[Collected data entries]
★ ★ ★
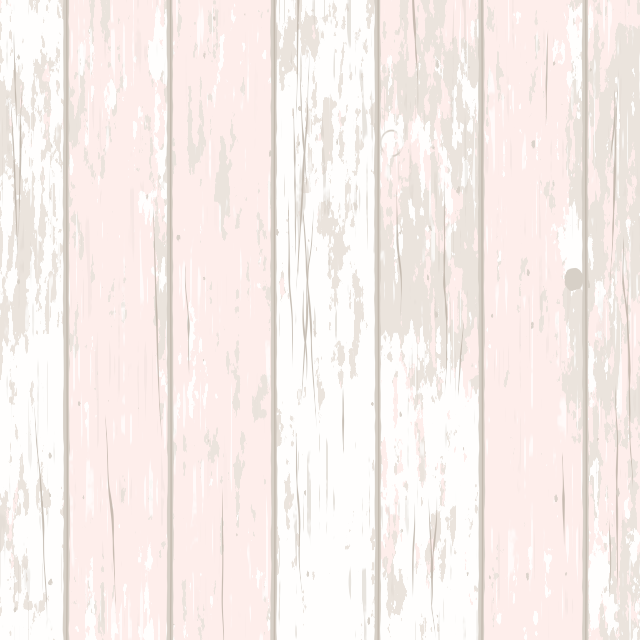
Reproduce this texture procedurally as a WebGL 2 fragment shader.

```glsl
#version 300 es
precision highp float;

uniform vec2 u_resolution;
out vec4 outColor;

const vec3 PINK = vec3(0.996, 0.933, 0.922);
const vec3 WHITE = vec3(1.0, 0.998, 0.994);
const vec3 BARE_WOOD = vec3(0.922, 0.894, 0.868);
const vec3 GROOVE = vec3(0.845, 0.815, 0.78);
const vec3 DARK_LINE = vec3(0.745, 0.705, 0.66);

const float PITCH = 0.1622;
const float FIRST_GROOVE = 0.1035;

// Per plank: pink cover, white cover, crack amount, extra white towards the bottom
const vec4 PLANKS[7] = vec4[7](
    vec4(0.12, 0.55, 0.50, 0.15), vec4(0.90, 0.10, 0.30, 0.05),
    vec4(0.82, 0.08, 0.08, 0.05), vec4(0.05, 0.70, 0.95, 0.15),
    vec4(0.38, 0.38, 0.60, 0.70), vec4(0.84, 0.10, 0.30, 0.10),
    vec4(0.45, 0.34, 0.30, 0.10));

float hash(vec2 p) {
    vec3 q = fract(vec3(p.xyx) * 0.1031);
    q += dot(q, q.yzx + 33.33);
    return fract((q.x + q.y) * q.z);
}

float noise(vec2 p) {
    vec2 i = floor(p), f = fract(p);
    f = f * f * (3.0 - 2.0 * f);
    return mix(mix(hash(i), hash(i + vec2(1, 0)), f.x),
               mix(hash(i + vec2(0, 1)), hash(i + vec2(1, 1)), f.x), f.y);
}

float fbm(vec2 p) {
    float sum = 0.0, amp = 0.533;
    for (int i = 0; i < 4; i++) {
        sum += amp * noise(p);
        p = p * 2.03 + 17.0;
        amp *= 0.5;
    }
    return sum;
}

// Broad patches, vertical streaks and speckle mixed into one wear field
float wear(vec2 p, float seed) {
    return 0.45 * fbm(p * vec2(15.0, 6.0) + seed)
         + 0.28 * noise(p * vec2(120.0, 18.0) + seed)
         + 0.27 * fbm(p * vec2(190.0, 75.0) + seed);
}

float paint(float field, float cover) {
    return smoothstep(-0.014, 0.014, 0.5 + 0.4 * (cover - 0.5) - field);
}

float stroke(float dist, float halfWidth, float px) {
    return smoothstep(px, -px, abs(dist) - halfWidth);
}

// Long tapered splits that drift slightly from the vertical
float cracks(vec2 p, float id, float amount, float px) {
    float mask = 0.0;
    for (int i = 0; i < 10; i++) {
        vec2 key = vec2(float(i) * 3.7 + 1.0, id * 11.3 + 5.0);
        float reach = mix(0.04, 0.2, hash(key + 2.0));
        float dy = p.y - hash(key + 7.0);
        float x = PITCH * mix(0.1, 0.9, hash(key));
        x += dy * (hash(key + 4.0) - 0.5) * 0.13;
        x += 0.005 * (noise(vec2(p.y * 16.0, key.x)) - 0.5);
        float taper = 1.0 - abs(dy) / reach;
        float width = 0.0016 * taper * (0.4 + noise(vec2(p.y * 45.0, key.x + id)));
        float shown = step(hash(key + 9.0), amount) * smoothstep(0.0, 0.15, taper);
        mask = max(mask, shown * stroke(p.x - x, width, px));
    }
    return mask;
}

// Small ragged chips, at most one per cell
float chips(vec2 p, float px) {
    vec2 grid = p * vec2(20.0, 15.0), cell = floor(grid);
    vec2 centre = 0.3 + 0.4 * vec2(hash(cell + 3.0), hash(cell + 8.0));
    vec2 d = (fract(grid) - centre) / vec2(20.0, 15.0);
    float size = 0.003 + 0.005 * hash(cell + 21.0);
    float edge = length(d * vec2(1.7, 0.8)) + 0.012 * (fbm(p * vec2(160.0, 100.0)) - 0.4);
    return step(hash(cell), 0.26) * smoothstep(px, -px, edge - size * 0.6);
}

float ellipse(vec2 p, vec2 centre, vec2 radius) {
    return (length((p - centre) / radius) - 1.0) * min(radius.x, radius.y);
}

void main() {
    vec2 p = gl_FragCoord.xy / u_resolution;
    float px = 0.7 / u_resolution.y;

    // Plank number and position across it
    float bend = 0.0016 * (noise(vec2(p.y * 7.0, 3.0)) - 0.5);
    float across = (p.x + bend - FIRST_GROOVE) / PITCH + 1.0;
    float id = clamp(floor(across), 0.0, 6.0);
    float u = across - id;
    vec4 plank = PLANKS[int(id)];
    float seed = id * 23.7;

    // Pink thins out along the right edge of the strongly painted planks
    float edgeWear = smoothstep(0.7, 0.95, u) * step(0.5, mod(id, 2.0)) * smoothstep(0.1, 0.5, p.y);
    float pinkCover = plank.x - 0.55 * edgeWear;
    float whiteCover = plank.y + plank.w * (0.5 - p.y) + 0.25 * edgeWear;
    vec3 color = mix(BARE_WOOD, PINK, paint(wear(p, seed + 4.0), pinkCover));
    color = mix(color, WHITE, paint(wear(p, seed + 61.0), whiteCover));

    // Fine grain, pale and dark
    float grain = noise(p * vec2(270.0, 10.0) + seed);
    float broken = smoothstep(0.42, 0.58, fbm(p * vec2(40.0, 22.0) + seed));
    color = mix(color, WHITE, 0.75 * broken * smoothstep(0.24, 0.17, grain));
    color = mix(color, GROOVE, 0.6 * broken * plank.z * smoothstep(0.78, 0.86, grain));

    // Splits, chips and knots
    vec2 local = vec2(u * PITCH, p.y);
    color = mix(color, DARK_LINE, 0.85 * cracks(local, id, plank.z, px));
    color = mix(color, GROOVE, 0.9 * chips(p, px));
    float knot = ellipse(p, vec2(0.897, 0.563), vec2(0.015, 0.017));
    color = mix(color, GROOVE, smoothstep(px, -px, knot + 0.006 * (fbm(p * 90.0) - 0.5)));
    float ring = ellipse(p, vec2(0.612, 0.776), vec2(0.017, 0.02));
    color = mix(color, GROOVE, stroke(ring, 0.0012, px) * broken);

    // Grooves between planks with a darker line inside
    float gap = (across - round(across)) * PITCH;
    float ragged = 0.0014 * (noise(vec2(p.y * 60.0, id)) - 0.5);
    color = mix(color, GROOVE, stroke(gap, 0.0046 + ragged, px));
    color = mix(color, DARK_LINE, 0.75 * stroke(gap - 0.0012, 0.0011, px));
    outColor = vec4(color, 1.0);
}
```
★ ★ ★
WHAT TO DO - Exactly as written, print each entry, leaving all pictures out.

REPLY -
Reproduce this texture procedurally as a WebGL 2 fragment shader.

```glsl
#version 300 es
precision highp float;

uniform vec2 u_resolution;
out vec4 outColor;

const vec3 PINK = vec3(0.996, 0.933, 0.922);
const vec3 WHITE = vec3(1.0, 0.998, 0.994);
const vec3 BARE_WOOD = vec3(0.922, 0.894, 0.868);
const vec3 GROOVE = vec3(0.845, 0.815, 0.78);
const vec3 DARK_LINE = vec3(0.745, 0.705, 0.66);

const float PITCH = 0.1622;
const float FIRST_GROOVE = 0.1035;

// Per plank: pink cover, white cover, crack amount, extra white towards the bottom
const vec4 PLANKS[7] = vec4[7](
    vec4(0.12, 0.55, 0.50, 0.15), vec4(0.90, 0.10, 0.30, 0.05),
    vec4(0.82, 0.08, 0.08, 0.05), vec4(0.05, 0.70, 0.95, 0.15),
    vec4(0.38, 0.38, 0.60, 0.70), vec4(0.84, 0.10, 0.30, 0.10),
    vec4(0.45, 0.34, 0.30, 0.10));

float hash(vec2 p) {
    vec3 q = fract(vec3(p.xyx) * 0.1031);
    q += dot(q, q.yzx + 33.33);
    return fract((q.x + q.y) * q.z);
}

float noise(vec2 p) {
    vec2 i = floor(p), f = fract(p);
    f = f * f * (3.0 - 2.0 * f);
    return mix(mix(hash(i), hash(i + vec2(1, 0)), f.x),
               mix(hash(i + vec2(0, 1)), hash(i + vec2(1, 1)), f.x), f.y);
}

float fbm(vec2 p) {
    float sum = 0.0, amp = 0.533;
    for (int i = 0; i < 4; i++) {
        sum += amp * noise(p);
        p = p * 2.03 + 17.0;
        amp *= 0.5;
    }
    return sum;
}

// Broad patches, vertical streaks and speckle mixed into one wear field
float wear(vec2 p, float seed) {
    return 0.45 * fbm(p * vec2(15.0, 6.0) + seed)
         + 0.28 * noise(p * vec2(120.0, 18.0) + seed)
         + 0.27 * fbm(p * vec2(190.0, 75.0) + seed);
}

float paint(float field, float cover) {
    return smoothstep(-0.014, 0.014, 0.5 + 0.4 * (cover - 0.5) - field);
}

float stroke(float dist, float halfWidth, float px) {
    return smoothstep(px, -px, abs(dist) - halfWidth);
}

// Long tapered splits that drift slightly from the vertical
float cracks(vec2 p, float id, float amount, float px) {
    float mask = 0.0;
    for (int i = 0; i < 10; i++) {
        vec2 key = vec2(float(i) * 3.7 + 1.0, id * 11.3 + 5.0);
        float reach = mix(0.04, 0.2, hash(key + 2.0));
        float dy = p.y - hash(key + 7.0);
        float x = PITCH * mix(0.1, 0.9, hash(key));
        x += dy * (hash(key + 4.0) - 0.5) * 0.13;
        x += 0.005 * (noise(vec2(p.y * 16.0, key.x)) - 0.5);
        float taper = 1.0 - abs(dy) / reach;
        float width = 0.0016 * taper * (0.4 + noise(vec2(p.y * 45.0, key.x + id)));
        float shown = step(hash(key + 9.0), amount) * smoothstep(0.0, 0.15, taper);
        mask = max(mask, shown * stroke(p.x - x, width, px));
    }
    return mask;
}

// Small ragged chips, at most one per cell
float chips(vec2 p, float px) {
    vec2 grid = p * vec2(20.0, 15.0), cell = floor(grid);
    vec2 centre = 0.3 + 0.4 * vec2(hash(cell + 3.0), hash(cell + 8.0));
    vec2 d = (fract(grid) - centre) / vec2(20.0, 15.0);
    float size = 0.003 + 0.005 * hash(cell + 21.0);
    float edge = length(d * vec2(1.7, 0.8)) + 0.012 * (fbm(p * vec2(160.0, 100.0)) - 0.4);
    return step(hash(cell), 0.26) * smoothstep(px, -px, edge - size * 0.6);
}

float ellipse(vec2 p, vec2 centre, vec2 radius) {
    return (length((p - centre) / radius) - 1.0) * min(radius.x, radius.y);
}

void main() {
    vec2 p = gl_FragCoord.xy / u_resolution;
    float px = 0.7 / u_resolution.y;

    // Plank number and position across it
    float bend = 0.0016 * (noise(vec2(p.y * 7.0, 3.0)) - 0.5);
    float across = (p.x + bend - FIRST_GROOVE) / PITCH + 1.0;
    float id = clamp(floor(across), 0.0, 6.0);
    float u = across - id;
    vec4 plank = PLANKS[int(id)];
    float seed = id * 23.7;

    // Pink thins out along the right edge of the strongly painted planks
    float edgeWear = smoothstep(0.7, 0.95, u) * step(0.5, mod(id, 2.0)) * smoothstep(0.1, 0.5, p.y);
    float pinkCover = plank.x - 0.55 * edgeWear;
    float whiteCover = plank.y + plank.w * (0.5 - p.y) + 0.25 * edgeWear;
    vec3 color = mix(BARE_WOOD, PINK, paint(wear(p, seed + 4.0), pinkCover));
    color = mix(color, WHITE, paint(wear(p, seed + 61.0), whiteCover));

    // Fine grain, pale and dark
    float grain = noise(p * vec2(270.0, 10.0) + seed);
    float broken = smoothstep(0.42, 0.58, fbm(p * vec2(40.0, 22.0) + seed));
    color = mix(color, WHITE, 0.75 * broken * smoothstep(0.24, 0.17, grain));
    color = mix(color, GROOVE, 0.6 * broken * plank.z * smoothstep(0.78, 0.86, grain));

    // Splits, chips and knots
    vec2 local = vec2(u * PITCH, p.y);
    color = mix(color, DARK_LINE, 0.85 * cracks(local, id, plank.z, px));
    color = mix(color, GROOVE, 0.9 * chips(p, px));
    float knot = ellipse(p, vec2(0.897, 0.563), vec2(0.015, 0.017));
    color = mix(color, GROOVE, smoothstep(px, -px, knot + 0.006 * (fbm(p * 90.0) - 0.5)));
    float ring = ellipse(p, vec2(0.612, 0.776), vec2(0.017, 0.02));
    color = mix(color, GROOVE, stroke(ring, 0.0012, px) * broken);

    // Grooves between planks with a darker line inside
    float gap = (across - round(across)) * PITCH;
    float ragged = 0.0014 * (noise(vec2(p.y * 60.0, id)) - 0.5);
    color = mix(color, GROOVE, stroke(gap, 0.0046 + ragged, px));
    color = mix(color, DARK_LINE, 0.75 * stroke(gap - 0.0012, 0.0011, px));
    outColor = vec4(color, 1.0);
}
```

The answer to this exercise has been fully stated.